“We might save the ice cream for when we have movie night, because that’s when we normally have ice cream and popcorn. Is that ok?”
Or perhaps if the child asks for a donut at the mall, I might say, “Well I was thinking we might have apple crumble and ice cream tomorrow after dinner, so I think we might wait for something sweet until then? So, we can eat it all together. I know Papa loves crumble.”
We learn through these situations that sure, these foods are okay to have but we don’t have them all the time. And that it is more fun to eat them for an occasion or tradition, with family and friends, eaten mindfully.
I have also been known to let my children overeat on sweets and chocolate so they know how awful that feels.
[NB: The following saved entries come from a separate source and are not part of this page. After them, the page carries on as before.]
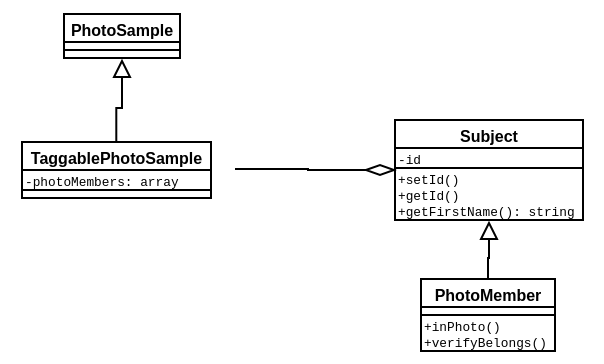
<!DOCTYPE html>
<html lang="en">
<head>
<meta charset="utf-8">
<title>Class diagram</title>
<style>
  :root { --paper: #fff; --ink: #000; }
  * { box-sizing: border-box; margin: 0; padding: 0; }
  html, body { width: 604px; height: 364px; overflow: hidden; background: var(--paper); }
  .diagram { position: relative; width: 604px; height: 364px; overflow: hidden; color: var(--ink); }
  .connectors { position: absolute; inset: 0; fill: none; stroke: var(--ink); stroke-width: 2; }
  .connectors polygon { fill: var(--paper); }
  .class { position: absolute; display: flex; flex-direction: column; background: var(--paper); border: 2px solid var(--ink); }
  .class h2 { height: 26px; padding-top: 7px; font: bold 16px/18px "Liberation Sans", Arial, sans-serif; text-align: center; white-space: nowrap; }
  .members { min-height: 8px; border-top: 2px solid var(--ink); list-style: none; font: 12.8px/16px "Liberation Mono", monospace; white-space: nowrap; }
  .members li { height: 16px; padding-left: 2px; }
  .members:not(:empty) { padding-top: 4px; margin-bottom: -2px; }
  .members:last-child { margin-bottom: 0; flex: 1; }
  .photo-sample { left: 63px; top: 13px; width: 118px; height: 46px; }
  .taggable { left: 21px; top: 141px; width: 191px; height: 58px; }
  .subject { left: 394px; top: 119px; width: 190px; height: 102px; }
  .photo-member { left: 420px; top: 278px; width: 136px; height: 74px; }
</style>
</head>
<body>
<main class="diagram">
  <section class="class photo-sample">
    <h2>PhotoSample</h2>
    <ul class="members"></ul>
    <ul class="members"></ul>
  </section>
  <section class="class taggable">
    <h2>TaggablePhotoSample</h2>
    <ul class="members"><li>-photoMembers: array</li></ul>
    <ul class="members"></ul>
  </section>
  <section class="class subject">
    <h2>Subject</h2>
    <ul class="members"><li>-id</li></ul>
    <ul class="members">
      <li>+setId()</li>
      <li>+getId()</li>
      <li>+getFirstName(): string</li>
    </ul>
  </section>
  <section class="class photo-member">
    <h2>PhotoMember</h2>
    <ul class="members"></ul>
    <ul class="members">
      <li>+inPhoto()</li>
      <li>+verifyBelongs()</li>
    </ul>
  </section>
  <svg class="connectors" width="604" height="364" viewBox="0 0 604 364" aria-hidden="true">
    <defs><polygon id="inherits" points="0,0 -8,16 8,16"/></defs>
    <path d="M122 77V108H116.3V141"/>
    <use href="#inherits" x="122" y="61"/>
    <path d="M489 239V258H488V278"/>
    <use href="#inherits" x="489" y="223"/>
    <path d="M235 169H308V170H366"/>
    <polygon points="366,170 380,165 394,170 380,175"/>
  </svg>
</main>
</body>
</html>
And to be honest, they have never done it again.
Do you cook different meals for yourselves vs your children?
Unless they are unwell, never. I am a firm believer of one family, one meal and by using family style eating and the division of responsibility, we have been able to achieve this. Eating together and parental modelling is key to encouraging a positive relationship with food. You are not a restaurant.
How do you work seasonality into your menu planning?
The body naturally feels like certain kinds of meals at certain times of the year. Warm nourishing soups in winter, crispy fresh salads during summer. I simply complement that with what is in season through research and also what is abundant at the markets and by talking to the grocer.
We are pretty lucky to have a wonderful array of farmers and produce suppliers on the Central Coast sourcing local produce. This keeps most foods in season.
By focusing on seasonality, we also get a variety of foods into the menu, which equals a variety of nutrition. Just like our Musical Kitchen song “Can You Eat the Rainbow?” variety of produce and colour are key to a healthy diet.
What are some of your favourite go-to family meals?
We are huge converts to the roast and one tray bakes, especially coming into Winter. The children adore anything with a noodle so more and more Asian inspired deconstructed noodle salads are featuring regularly. We also adore legumes and dahl like dishes with rice, as well as a quick and easy throw together pasta dishes.
I am a huge believer of #leftoversarelife for the benefits of time, sanity, budget and waste. All of the family recipes in our menu range are designed to feed a family of four, twice, so that there are leftovers for lunch or a meal in the next few days.
One misconception people have of me is that because I work and adore food, that I cook and eat fancy meals. Sorry to disappoint, but I am known for a Sunday night scramble egg dish on sourdough and if a weeknight is in a frazzle, yoghurt, fruits and veggie sticks are devoured as a picnic for tea. Healthy doesn’t need to be fancy. Simple whole foods are just as delicious and fabulous.
How do you suggest we teach our children about 'healthy' foods without creating shame (or intense lust!) about particular foods?
I try as much as possible to steer away from the use of the words “healthy” or “unhealthy” when talking with children about food. Food is food. Sure, there are better choices but focusing on them naturally creates desire. My aim with food education is to focus on the positive message and how the “better” foods make us feel, without calling them “better”. For instance, “I know you would like chocolate ice cream, but we normally don’t eat chocolate for breakfast because it won’t give us the energy to play and learn until morning tea. But perhaps we can have some on Friday, for movie night.” Or perhaps after a birthday party where your child has indulged and is going a little cray cray, “How are you feeling? Why do you think you might be feeling like this?” And then for the next party, “Remember when you ate that whole bowl of red lollies and the afternoon became a little crazy? Maybe this time listen to your body and when it says it is feeling full from the red lollies.” I very rarely say a complete no, as our children are learning about food. Learning about eating broccoli as much as learning about eating “unhealthy” foods too.